During Study Week the Society expects to take a field trip to centres of chemical interest, such as the Kawerau paper mills. This trip should be both interesting and informative. It will run from Sunday night to the next Thursday morning, with the place to place travelling being done at night. It is regarded as a social event as well as an opportunity to learn something.

The Chemical Society started in 1965 with a shortage of funds, which Its president is now trying to remedy, while still presenting a wide variety of activities for its members.

It is hoped soon to hold a debate on the fluoridation of water, a subject which should be of interest to every Wellingtonian at present.

Because of the wide range of topics it deals with, the Chemical Society appeals to almost every student, and all students who wish to attend the meetings are welcomed.

Science Clubs Committee

Sci-Com, as it is called, was formed at the end of 1903, as a liaison between the various science societies mentioned above. The committee comprises two members from each society, an Executive member, and an observer from the Radio Club.

One of Sci-com's main purposes is to organise the science functions such as the science welcome to freshers, the Science Faculty Ball, to be held in June, and the first New Zealand Science Students' Conference, to be held in the second week of the May holidays. This will be attended by about 100 New Zealand and Australian graduate and senior undergraduate students. The Conference will centre around the position of science in the community and a full week of activities is planned. Full details can be obtained from the poster on the University notice boards.

Professor N. F. Barber, professor of Theoretical Physics at Victoria will discuss. "Where is Science Going?" He will talk about the unlimited scope of scientific enquiry. He recently said. "We might reflect that the object of scientific enquiry is to allow us to make happen whatever we wish."

He will also point out the place that the imagination has in scientific research. "An idea has to be imagined before it can be done." He will draw an analogy between scientific imagination and poetical imagination.

Other lectures will be given by Dr. C. A. Fleming, President of the Royal Society in New Zealand and Dr. Probine, a biophysicist with the D.S.I.R. He will lecture on the growth of plants and the effects that the strength of cell walls has on plant growth. Professor Lilburn of the Victoria Music department will lecture on "Electronic Music," and the National Aeronautics and Space Agency will have a lecture and display on "Space Research."

Dr. Northcote lecturing on "Computers" will discuss the basic ideas behind them. His talk includes the way in which data is stored, how information is fed into and obtained from a computer and a discussion of some of the applications of computers including their use in the translation of languages.

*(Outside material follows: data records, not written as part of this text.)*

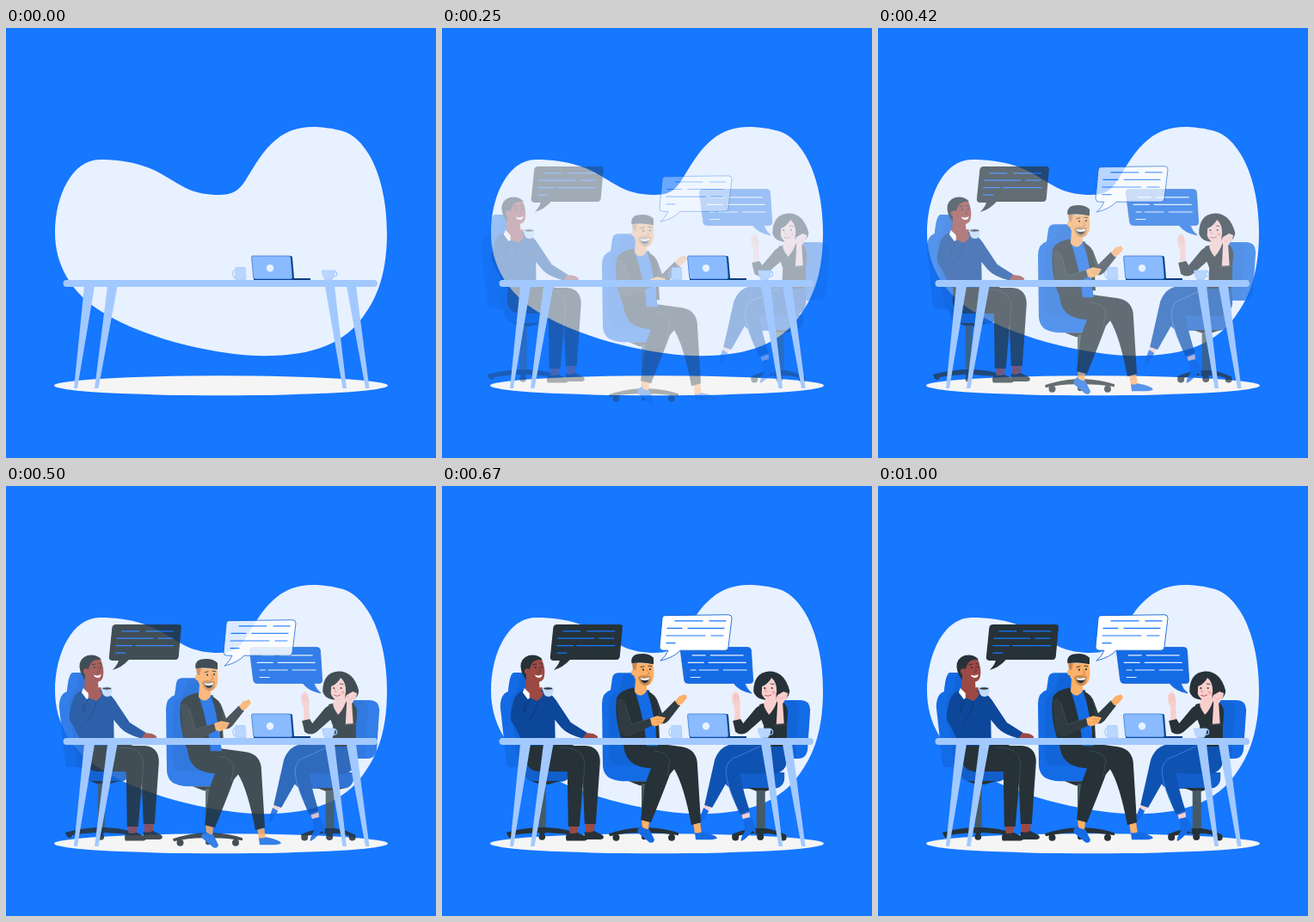
Write an HTML page that moves like this. It is 500 px wide and 500 px high and loops after 1.04 s.

```html
<!DOCTYPE html>
<html lang="en">
<head>
<meta charset="utf-8">
<title>Team meeting</title>
<style>
html, body { margin: 0; width: 100%; height: 100%; overflow: hidden; background: #1677ff; }
svg { display: block; width: 100vw; height: 100vh; }
.ink { fill: #263238; }
.sleeve { fill: #303b41; }
.sweater { fill: #0d4799; }
.jeans { fill: #0f53b2; }
.chair { fill: #146be6; }
.chair2 { fill: #1265d9; }
.seat { fill: #125fcc; }
.shoe { fill: #146be6; }
.brown { fill: #9c4944; }
.tan { fill: #fdb068; }
.pink { fill: #f9cfcd; }
.pale { fill: #fff; }
.table { fill: #a2c9ff; }
.line { fill: none; stroke-linecap: round; stroke-linejoin: round; }
</style>
</head>
<body>
<svg viewBox="0 0 500 500">
  <path fill="#e8f1ff" d="M57 238C57 195 77 153 109 153C148 153 171 163 188 174C207 185 218 194 248 194C272 194 275 182 289 160C304 137 321 115 357 115C366 115 376 116 388 119C421 126 443 177 443 238C443 292 428 318 415 336C394 365 360 381.300 300 381.300C252 381.300 167 364 113 331C75 308 57 275 57 238Z"/>
  <ellipse cx="250" cy="415.800" rx="194" ry="11.500" fill="#f5f5f5"/>

  <g id="left">
    <!-- chair -->
    <path class="chair" d="M84 217H102L112 327H80Q75 327 75 320L68 257Q68 242 77 239Q79 217 84 217Z"/>
    <path class="chair2" d="M92 218H102L112 327H89L80 258Q79 244 87 239Z"/>
    <path class="seat" d="M93 325H148V338Q146 344 136 344H106Q95 342 93 325Z"/>
    <path class="ink" d="M104 343H138L124 347H114Z"/>
    <rect x="113" y="346" width="8" height="54" fill="#455a64"/>
    <path class="ink" d="M75 403Q92 398 112 397H122Q140 398 149 401V405L121 403L117 406L112 403Q92 404 77 407Z"/>
    <circle class="ink" cx="80" cy="406" r="3"/><circle class="ink" cx="116.500" cy="408" r="3.800"/>
    <!-- legs -->
    <path class="brown" d="M148 393H159L158 405H149ZM167 391H178L177 404H167Z"/>
    <path class="ink" d="M134 302H167Q184 303 184 321L179 393H166L163 320ZM166 402Q172 404 177 401L187 406Q190 410 185 411H166Z"/>
    <path class="ink" d="M99 300H146Q166 302 166 323L160 396H147L146 332H112Q97 330 98 314ZM146 403Q152 405 158 403L169 408Q170 412 166 412.500H145Q143 408 146 403Z"/>
    <path class="line" stroke="#4a5a62" stroke-width=".6" d="M139 304Q165 304 166 323L163 365"/>
    <!-- far arm -->
    <path class="sweater" d="M122 241Q130 243 136 254L150 275L169 287L165 294Q146 289 139 281L124 263Z"/>
    <path class="brown" d="M168 287L176 288Q183 291 181 293H164Z"/>
    <!-- torso -->
    <path class="sweater" d="M96 237Q84 241 82 256Q77 272 84 278L92 294L97 302H132L131 247Q127 241 115 236Z"/>
    <path class="brown" d="M98 221L97 240Q106 248 114 239L113 226Z"/>
    <path class="pale" d="M96 235L106 245L100 248L94 240ZM114 236L116 241L109 245Z"/>
    <!-- head -->
    <path class="brown" d="M97 206Q104 198 116 201Q121 212 119 222Q117 229 109 228Q100 227 97 217Z"/>
    <path class="ink" d="M98 226Q90 214 92 206Q95 196.500 106 196.500Q114 197 117 202Q110 201 106 204.500Q103 208 102 213L99 212L98 218Z"/>
    <circle class="brown" cx="99" cy="215.500" r="3"/>
    <path class="pale" d="M108 219.500Q113 221.500 117 219Q116 223.500 112.500 223Q109 222.500 108 219.500Z"/>
    <g class="ink"><circle cx="109" cy="211" r="1"/><circle cx="116" cy="210.500" r="1"/></g>
    <path class="line" stroke="#263238" stroke-width=".9" d="M106 208L110 207M114 206.500L117 207"/>
    <path class="line" stroke="#6e2f2d" stroke-width=".8" d="M113 211L115 216L112 216.500"/>
    <!-- near arm with cup -->
    <path class="sweater" d="M85 250Q94 247 96 262L102 246L112 250Q107 267 97 276Q87 281 83 276Z"/>
    <path class="line" stroke="#0a3677" stroke-width=".8" d="M96 253V263L101 249M98 276Q109 266 111 251"/>
    <path class="brown" d="M102 246Q101 238 106 236L116 234Q119 235 115 238L118 241Q117 246 111 250Z"/>
    <path fill="#c4dcfb" d="M117 235H130Q130 245 124 245Q118 245 117 235Z"/>
    <ellipse class="ink" cx="123.500" cy="235.500" rx="5.500" ry="1.700" stroke="#c4dcfb"/>
    <!-- bubble -->
    <path class="ink" d="M134 161H207Q210.500 161 210 165L207 198Q206.500 202 203 202H149Q141 211 130 214Q136 208 137 203H130Q126 203 126 199L129.500 165Q130 161 134 161Z"/>
    <path class="line" stroke="#1677ff" stroke-width="1.200" d="M141 168.800H161M169 168.800H201M135 177.200H177M183 177.200H200M134 185.700H153M157 185.700H201M134 194.200H145"/>
  </g>

  <g id="right">
    <!-- chair -->
    <path class="chair" d="M390 249H417Q427 249 428 260L425 305Q424 317 414 317H392Z"/>
    <path class="chair2" d="M390 250H408Q415 251 415 262L411 316H392Z"/>
    <path class="seat" d="M325 333H398V341Q396 352 384 352H338Q327 350 325 333Z"/>
    <path class="ink" d="M355 351H387L376 355H366Z"/>
    <rect x="365.500" y="354" width="10" height="46" fill="#455a64"/>
    <path class="ink" d="M337 405Q350 399 365 398H376Q390 400 400 406L397 409Q388 404 375 404L370 407L364 404Q351 404 338 409Z"/>
    <g class="ink"><circle cx="341" cy="408.500" r="4"/><circle cx="370" cy="408" r="4"/><circle cx="396.500" cy="408.500" r="4"/></g>
    <!-- legs -->
    <path class="pink" d="M306 369L314 372L309 379L304 376ZM347 379L357 377L358 386L350 388Z"/>
    <path class="shoe" d="M304 374L310 378Q304 390 300 391Q299 386 304 374ZM350 387L358 385Q367 396 364 405L361 401Q354 410 348 413Q346 411 352 401Z"/>
    <path class="jeans" d="M374 300H338Q323 302 317 318L305 371L314 374L335 337L375 326Z"/>
    <path class="jeans" d="M400 300L401 320Q399 335 381 335L346 334Q351 359 358 379L347 383Q332 352 330 334Q329 318 347 313L372 300Z"/>
    <path class="line" stroke="#5d98ec" stroke-width=".6" d="M369 303L345 314Q329 318 330 334Q332 350 340 367M347 382L358 378"/>
    <!-- far arm -->
    <path class="pink" d="M340 257Q336 251 337 243L341 239L344 241Q348 250 346 257L347 274L340 276Z"/>
    <path class="line" stroke="#e6a9a9" stroke-width=".6" d="M340 243L341 250M343 243L344 250"/>
    <path class="ink" d="M338 273L347 271L350 276L365 258Q372 252 378 256L372 271L355 286Q348 291 341 286Z"/>
    <!-- body and head -->
    <path class="ink" d="M369 254L388 249Q401 250 402 263L399 303H373L374 279Q367 263 369 254Z"/>
    <path class="ink" d="M362 239Q362 217 380 215.500Q398 215 404 238Q404 245 397 249L388 251L372 248Q364 246 362 239Z"/>
    <path class="pink" d="M377 245L388 242L389 251Q386 260 380 266Q374 258 374 253Z"/>
    <path class="pink" d="M372 233Q379 230 383 223Q389 228 389 239Q388 248.500 381 249Q373 248 371.500 241Z"/>
    <path class="line" stroke="#263238" stroke-width=".8" d="M373 231.500L376 230.500M382 230L386 230.500"/>
    <path class="line" stroke="#d98d8d" stroke-width=".7" d="M377 235L375.500 239L378 239.500"/>
    <g class="ink"><circle cx="375" cy="235" r="1"/><circle cx="383.500" cy="235" r="1"/></g>
    <path class="line" stroke="#b9484f" stroke-width=".9" d="M375.500 243.500Q379 245.500 382.500 243"/>
    <circle cx="385.500" cy="240" r="2" fill="#f2aaa8"/>
    <!-- near arm -->
    <path class="pink" d="M390 252Q387 247 390 243L397 239L402 241L401 245L396 253L398 284L388 287Z"/>
    <path class="line" stroke="#e6a9a9" stroke-width=".7" d="M394 249L400 242M390 244L393 248"/>
    <path class="ink" d="M386 277L400 276L401 294Q390 298 385 291Z"/>
    <path class="line" stroke="#4a5a62" stroke-width=".6" d="M386 278L400 277"/>
    <!-- bubble -->
    <path fill="#146be6" stroke="#125fcc" stroke-width=".7" d="M281 187.500H355Q359 187.500 359.300 191L361.500 226Q361.500 229.500 358 229.500H352Q354 236 360 241Q345 238 339 229.500H286Q282 229.500 281.500 226L277 191Q277 188 281 187.500Z"/>
    <path class="line" stroke="#e8f1ff" stroke-width="1.200" d="M291 196.800H306M312 196.800H350M286 205.400H304M310 205.400H353M289 214H295M299 214H321M327 214H354M289 222.500H300"/>
  </g>

  <g id="mid">
    <!-- chair -->
    <path class="chair" d="M205 217H224L250 342H206Q188 341 187 325L186 253Q186 240 196 237L198 223Q199 217 205 217Z"/>
    <path class="chair2" d="M212 218H224L244 328H208Q194 325 194 312V254Q195 242 205 239Z"/>
    <path class="chair" d="M188 325H250V343H210Q190 342 188 325Z"/>
    <path class="ink" d="M217 343H252L241 348H230Z"/>
    <rect x="232" y="346" width="8" height="54" fill="#455a64"/>
    <path class="ink" d="M194 404Q212 398 230 397H241Q260 398 275 403V406Q257 403 241 403L235 408L229 403Q212 403 195 407Z"/>
    <g class="ink"><circle cx="202.500" cy="408.500" r="4"/><circle cx="267" cy="408.500" r="4"/><circle cx="235" cy="408" r="3"/></g>
    <!-- legs -->
    <path class="tan" d="M232 387L241 389L240 401L233 399ZM292 391L300 390L302 404L294 404Z"/>
    <path class="shoe" d="M231 395Q236 399 241 399L247 411Q246 416 241 414L228 403Q226 400 231 395ZM294 403Q299 404 302 402Q318 405 320 409Q318 411 309 411H295Z"/>
    <path class="ink" d="M211 299C212 319 224 327 243 328L236 347L231 388L243 391Q258 354 265 335L270 329Q281 347 290 394L301 391L297 325Q297 306 279 303L250 299Z"/>
    <path class="line" stroke="#4a5a62" stroke-width=".6" d="M247 308Q262 309 265 319L262 337"/>
    <!-- far arm -->
    <path class="sleeve" d="M240 239Q249 242 252 253L256 264L271 249L277 255L263 273Q257 279 250 274L240 260Z"/>
    <path class="tan" d="M271 250L276 244L283 242L285 246L280 252L275 255Z"/>
    <!-- torso -->
    <path class="shoe" d="M221 236L241 237L251 302H222Z"/>
    <path class="ink" d="M223 234Q207 237 203 246Q200 268 209 296L213 304H238Q236 272 223 234ZM238 237Q248 243 251 255L253 294H249Q248 265 238 237Z"/>
    <path class="tan" d="M225 224L224 239Q231 248 238 238L238 227Z"/>
    <!-- head -->
    <path class="tan" d="M222 206H245Q248 218 245 226Q241 234 234 232Q225 229 222 217Z"/>
    <circle class="tan" cx="223.500" cy="216.500" r="3.500"/>
    <path fill="#c98a4e" d="M228 222Q231 219 237 220L243 221L242 228Q239 233 234 231.500Q229 229 228 222Z"/>
    <path class="ink" d="M230.500 222.500Q236 224.500 241.500 222Q240 229 235.500 229Q231 227.500 230.500 222.500Z"/>
    <path class="pale" d="M230.500 222.500Q236 224.500 241.500 222L240.500 225Q235 226.500 231.500 225Z"/>
    <path class="ink" d="M220.500 206Q219 198 226 195.500Q240 193 246 199.500L246 207Q233 204 220.500 206Z"/>
    <path fill="#c9874f" d="M221 206L227 205.500L225 214L222 213Z"/>
    <g class="ink"><circle cx="234" cy="213.500" r="1.100"/><circle cx="242" cy="213" r="1.100"/></g>
    <path class="line" stroke="#263238" stroke-width=".9" d="M231 210.500L235 209.500M240 209L244 209.500"/>
    <path class="line" stroke="#c9773a" stroke-width=".8" d="M239 214L241 218.500L238 219"/>
    <!-- near arm -->
    <path class="sleeve" d="M203.500 248Q211 244 214 255L220 277L242 270L245 278L220 290Q209 293 206 283Z"/>
    <path class="line" stroke="#4a5a62" stroke-width=".6" d="M213 253L220 277L242 270"/>
    <path class="tan" d="M242 270L250 267L260 269L256 276L249 279L244 278Z"/>
    <path class="line" stroke="#d98a4b" stroke-width=".6" d="M250 271L257 271M250 274L255 274"/>
    <!-- bubble -->
    <path class="pale" stroke="#1265d9" stroke-width=".9" d="M259 150.500Q256 150.500 256 154.500L253 187Q253 191 257 191H263Q260 198 254 203Q270 199 277 191H329Q333 191 333 187L337 153.500Q337 149.500 333 149.500Z"/>
    <path class="line" stroke="#1677ff" stroke-width="1.200" d="M271 156.700H303M311 156.700H330M262 165.200H279M286 165.200H328M261 173.800H306M313 173.800H327M261 182.500H271"/>
  </g>

  <!-- table and items -->
  <rect class="table" x="66.500" y="293" width="365.500" height="8" rx="4"/>
  <path class="table" d="M91 300H103L83 419H79ZM118 300H129.500L107.500 419H103ZM371 300H382L396 419H391.500ZM396 300H407L422.500 419H418Z"/>
  <path fill="#0b3c80" d="M288 265H331Q333 265 333 267L335 291H354V293H288Z"/>
  <path fill="#8abbff" stroke="#125fcc" stroke-width=".6" d="M287 265H329Q331 265 331.200 267L333 290Q333 292 331 292H290Q288 292 287.700 290L285.500 267Q285.500 265 287 265Z"/>
  <circle cx="307" cy="279.200" r="4.200" fill="#e8f1ff"/>
  <g fill="none" stroke="#a2c9ff" stroke-width="1.200">
    <ellipse cx="267.500" cy="286" rx="3.700" ry="5"/>
    <circle cx="381.500" cy="286" r="3.200"/>
    <path fill="#b9d6ff" stroke-width=".7" d="M267 278.500H278L279 291Q279 293 276 293H269Q266.500 293 266.500 290Z"/>
    <path fill="#b9d6ff" stroke-width=".7" d="M367.500 282H382.500Q382 289 379 292.500H371Q368 289 367.500 282Z"/>
  </g>
</svg>
<script>
const LOOP = 1040, STEP = 1000 / 24;
// [step, value] pairs, linear in between
const slide = [[0, 28.5], [3, 27], [6, 22.3], [8, 17], [10, 11.2], [12, 6.2], [13, 4.2],
  [14, 2.6], [16, 0.2], [18, -1.3], [20, -1.7], [22, -1.2], [24, 0.2]];
const fade = [[0, 0], [3, 0.15], [6, 0.36], [10, 0.69], [12, 0.85], [14, 1], [24, 1]];
const dirs = { left: [-1, 0], mid: [0, 1], right: [1, 0] };

function at(keys, k) {
  const i = Math.max(1, keys.findIndex(p => p[0] >= k));
  const [a, u] = keys[i - 1], [b, v] = keys[i];
  return u + (v - u) * (k - a) / (b - a);
}

function draw(now) {
  const k = Math.min(24, Math.floor((now % LOOP + 5) / STEP));
  const d = at(slide, k), alpha = at(fade, k);
  for (const id in dirs) {
    const [x, y] = dirs[id], g = document.getElementById(id);
    g.setAttribute("transform", `translate(${x * d} ${y * d})`);
    g.setAttribute("opacity", alpha);
  }
}

const start = performance.now();
function tick() {
  draw(performance.now() - start);
  requestAnimationFrame(tick);
}
tick();
</script>
</body>
</html>
```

The discussions in which (he students are expected to participate include topics as diverse as "Science and Religion" and "Government versus University Research." Dean Hurst and Professor Lauden will be discussing "Science and Religion" and Dr. Llewellyn of the University Grants Committee and Dr. Hamilton of D.S.I.R. in "Government versus University Resrarch" will discuss the division of research between Government Departments and the Universities. Other discussions to take place are "Opportunities for Science Graduates in N. Z." and "What emphases on pure and applied research."

Visits will be made to parts of D.S.I.R., Broadcasting House, and New Zealand Breweries Ltd.

The social side of the conference includes a picnic lunch, a wine and cheese tasting evening, a buffet tea and the conference dinner.